──────── Records ────────

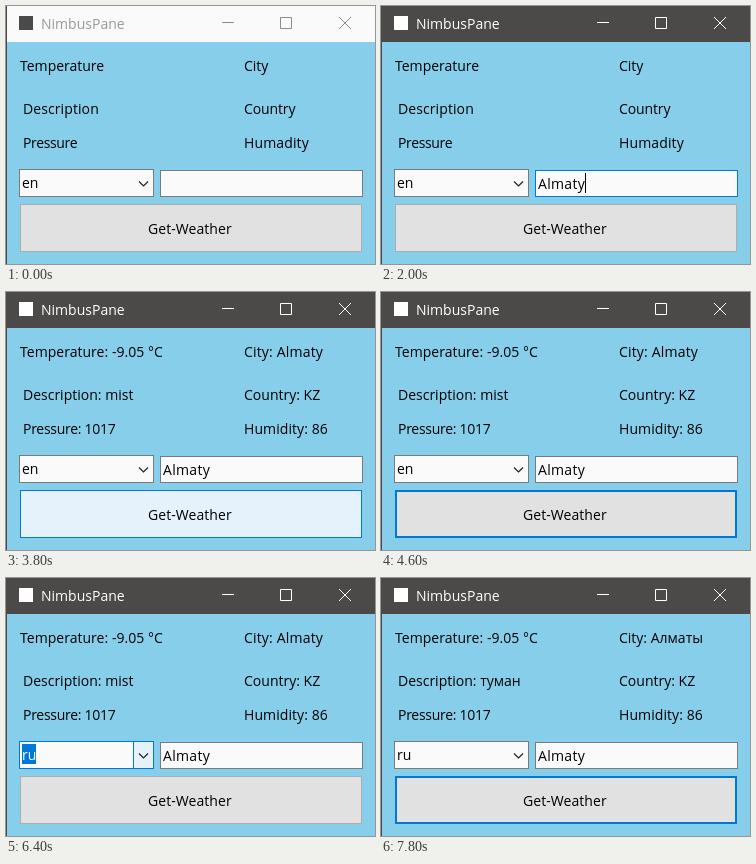
Recreate the animation shown at these times as an HTML page. Size 369x258 px, loop 8 s.

```html
<!DOCTYPE html>
<html lang="en">
<head>
<meta charset="utf-8">
<title>NimbusPane</title>
<style>
html, body { margin: 0; width: 100%; height: 100%; overflow: hidden; background: #87ceeb; }
svg { display: block; width: 100vw; height: 100vh; }
text { font: 14px "Open Sans", "Noto Sans", sans-serif; white-space: pre; }
rect { shape-rendering: crispEdges; }

/* every animated part shares one 8 s clock; a few ms early so steps land on time */
[class] { animation: 8s step-end -10ms infinite; }

/* title bar */
.bar { animation-name: bar; }
.title { animation-name: title; }
.icon { animation-name: icon; }
.ctl { fill: none; animation-name: ctl; }
@keyframes bar { 0% { fill: #fafafa } 1.25%, 100% { fill: #4c4a48 } }
@keyframes title { 0% { fill: #999 } 1.25%, 100% { fill: #fff } }
@keyframes icon { 0% { fill: #4a4a4a } 1.25%, 100% { fill: #fff } }
@keyframes ctl { 0% { stroke: #8c8c8c } 1.25%, 100% { stroke: #fff } }

/* labels */
.empty { animation-name: empty; }
.filled { animation-name: filled; }
.english { animation-name: english; }
.russian { animation-name: russian; }
@keyframes empty { 0% { opacity: 1 } 47.5%, 100% { opacity: 0 } }
@keyframes filled { 0% { opacity: 0 } 47.5%, 100% { opacity: 1 } }
@keyframes english { 0% { opacity: 0 } 47.5% { opacity: 1 } 90%, 100% { opacity: 0 } }
@keyframes russian { 0% { opacity: 0 } 90%, 100% { opacity: 1 } }

/* text box */
.field { animation-name: field; }
.typing { animation-name: typing; }
.caret { animation-name: caret; }
@keyframes field {
  0% { stroke: #7a7a7a }
  1.25% { stroke: #3d79a8; animation-timing-function: linear }
  3.75% { stroke: #0078d7 }
  41.25% { stroke: #0078d7; animation-timing-function: linear }
  43.75%, 100% { stroke: #7a7a7a }
}
@keyframes typing {
  0% { transform: translateX(157px) }
  8.75% { transform: translateX(167px) }
  17.5% { transform: translateX(171px) }
  20% { transform: translateX(184px) }
  22.5% { transform: translateX(192px) }
  23.75% { transform: translateX(197px) }
  25%, 100% { transform: translateX(204px) }
}
@keyframes caret {
  0% { opacity: 0 }
  2.5% { opacity: 1 }
  15% { opacity: 0 }
  17.5% { opacity: 1 }
  31.25%, 100% { opacity: 0 }
}

/* button */
.button { animation-name: face, edge; }
.ring { animation-name: ring; }
@keyframes face {
  0% { fill: #e1e1e1 }
  36.25% { fill: #e5f1fb }
  40% { fill: #cce4f7 }
  41.25% { fill: #cce4f7; animation-timing-function: linear }
  43.75% { fill: #e5f1fb }
  57.5% { fill: #e1e1e1 }
  82.5% { fill: #e5f1fb }
  86.25% { fill: #cce4f7 }
  88.75% { fill: #cce4f7; animation-timing-function: linear }
  91.25% { fill: #e5f1fb }
  97.5%, 100% { fill: #e1e1e1 }
}
@keyframes edge {
  0% { stroke: #adadad }
  36.25% { stroke: #0078d7 }
  40% { stroke: #005499 }
  41.25% { stroke: #005499; animation-timing-function: linear }
  43.75% { stroke: #0078d7 }
  67.5% { stroke: #adadad }
  82.5% { stroke: #0078d7 }
  86.25% { stroke: #005499 }
  88.75% { stroke: #005499; animation-timing-function: linear }
  91.25%, 100% { stroke: #0078d7 }
}
@keyframes ring {
  0% { opacity: 0 }
  57.5% { opacity: 1 }
  67.5% { opacity: 0 }
  97.5%, 100% { opacity: 1 }
}

/* combo box */
.combo { animation-name: combo; }
.arrow { animation-name: arrow; }
.pick-en { animation-name: pick-en; }
.pick-ru { animation-name: pick-ru; }
.mark-en { animation-name: mark-en; }
.mark-ru { animation-name: mark-ru; }
.combo-caret { animation-name: combo-caret; }
@keyframes combo {
  0% { stroke: #7a7a7a }
  58.75% { stroke: #171717 }
  67.5% { stroke: #0078d7 }
  88.75% { stroke: #0078d7; animation-timing-function: linear }
  91.25%, 100% { stroke: #7a7a7a }
}
@keyframes arrow {
  0% { fill: #e5f1fb; stroke: #0078d7; opacity: 0 }
  60% { fill: #e5f1fb; stroke: #0078d7; opacity: 1 }
  67.5% { fill: #cce4f7; stroke: #005499; opacity: 1 }
  80% { fill: #e5f1fb; stroke: #0078d7; opacity: 1 }
  81.25%, 100% { fill: #e5f1fb; stroke: #0078d7; opacity: 0 }
}
@keyframes pick-en { 0% { fill: #000 } 67.5% { fill: #fff } 80%, 100% { fill: transparent } }
@keyframes pick-ru { 0% { fill: transparent } 80% { fill: #fff } 86.25%, 100% { fill: #000 } }
@keyframes mark-en { 0% { opacity: 0 } 67.5% { opacity: 1 } 80%, 100% { opacity: 0 } }
@keyframes mark-ru { 0% { opacity: 0 } 80% { opacity: 1 } 86.25%, 100% { opacity: 0 } }
@keyframes combo-caret { 0% { opacity: 0 } 67.5% { opacity: 1 } 76.25%, 100% { opacity: 0 } }

/* drop-down list */
.list { animation-name: list; }
.hot { animation-name: hot; }
.item-en { animation-name: item-en; }
.item-ru { animation-name: item-ru; }
@keyframes list { 0% { opacity: 0 } 68.75% { opacity: 1 } 80%, 100% { opacity: 0 } }
@keyframes hot { 0% { transform: none } 73.75%, 100% { transform: translateY(20px) } }
@keyframes item-en { 0% { fill: #fff } 73.75%, 100% { fill: #000 } }
@keyframes item-ru { 0% { fill: #000 } 73.75%, 100% { fill: #fff } }
</style>
</head>
<body>
<svg viewBox="0 0 369 258">
  <defs>
    <linearGradient id="shade">
      <stop stop-opacity=".5"/>
      <stop offset="1" stop-opacity="0"/>
    </linearGradient>
  </defs>

  <rect width="369" height="258" fill="#87ceeb"/>
  <rect class="bar" width="369" height="36"/>
  <rect width="1" height="258" fill="#4c4a48"/>
  <rect class="icon" x="13" y="10" width="14" height="14"/>
  <text class="title" x="35" y="23">NimbusPane</text>
  <path class="ctl" d="M216 16.5h12M274.5 11.5h11v11h-11zM333 11l12 12M345 11l-12 12"/>

  <g class="empty">
    <text x="14" y="65">Temperature</text>
    <text x="238" y="65">City</text>
    <text x="17" y="108" letter-spacing=".1">Description</text>
    <text x="238" y="108" letter-spacing="-.12">Country</text>
    <text x="17" y="142" letter-spacing="-.35">Pressure</text>
    <text x="238" y="142" letter-spacing=".12">Humadity</text>
  </g>
  <g class="filled">
    <text x="14" y="65" letter-spacing=".03">Temperature: -9.05 °C</text>
    <text x="238" y="108">Country: KZ</text>
    <text x="17" y="142" letter-spacing="-.28">Pressure: 1017</text>
    <text x="238" y="142" letter-spacing=".08">Humidity: 86</text>
  </g>
  <g class="english">
    <text x="238" y="65" letter-spacing=".17">City: Almaty</text>
    <text x="17" y="108">Description: mist</text>
  </g>
  <g class="russian">
    <text x="238" y="65">City: Алматы</text>
    <text x="17" y="108">Description: туман</text>
  </g>

  <rect class="field" x="154.5" y="164.5" width="202" height="26" fill="#fafafa"/>
  <text x="157" y="183" letter-spacing=".3">Almaty</text>
  <g class="typing">
    <rect width="50" height="22" y="166" fill="#fafafa"/>
    <rect class="caret" width="1" height="20" y="167"/>
  </g>

  <rect class="button" x="14.5" y="198.5" width="341" height="47"/>
  <rect class="ring" x="15.5" y="199.5" width="339" height="45" fill="none" stroke="#0078d7"/>
  <text x="142" y="228" letter-spacing=".07">Get-Weather</text>

  <rect class="combo" x="13.5" y="163.5" width="134" height="27" fill="#fafafa"/>
  <rect class="mark-en" x="16" y="166" width="16" height="20" fill="#0078d7"/>
  <rect class="mark-ru" x="16" y="166" width="14" height="20" fill="#0078d7"/>
  <rect class="combo-caret" x="32" y="166" width="1" height="20" fill="#ff8728"/>
  <text class="pick-en" x="16" y="182">en</text>
  <text class="pick-ru" x="16" y="182">ru</text>
  <rect class="arrow" x="127.5" y="163.5" width="20" height="27"/>
  <path d="M133 175.5l4.5 4.5 4.5-4.5" fill="none" stroke="#222" stroke-width="1.2"/>

  <g class="list">
    <rect x="148" y="196" width="4" height="62" fill="url(#shade)"/>
    <rect x="13.5" y="191.5" width="134" height="80" fill="#fff" stroke="#0078d7"/>
    <rect class="hot" x="14" y="192" width="133" height="20" fill="#0078d7"/>
    <text class="item-en" x="16" y="208">en</text>
    <text class="item-ru" x="16" y="228">ru</text>
    <text x="16" y="248">fr</text>
  </g>
</svg>
</body>
</html>
```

────────

* _Task description_:
Copy each line above where the string "transform" occurs.

* _Written solution_:
  0% { transform: translateX(157px) }
  8.75% { transform: translateX(167px) }
  17.5% { transform: translateX(171px) }
  20% { transform: translateX(184px) }
  22.5% { transform: translateX(192px) }
  23.75% { transform: translateX(197px) }
  25%, 100% { transform: translateX(204px) }
@keyframes hot { 0% { transform: none } 73.75%, 100% { transform: translateY(20px) } }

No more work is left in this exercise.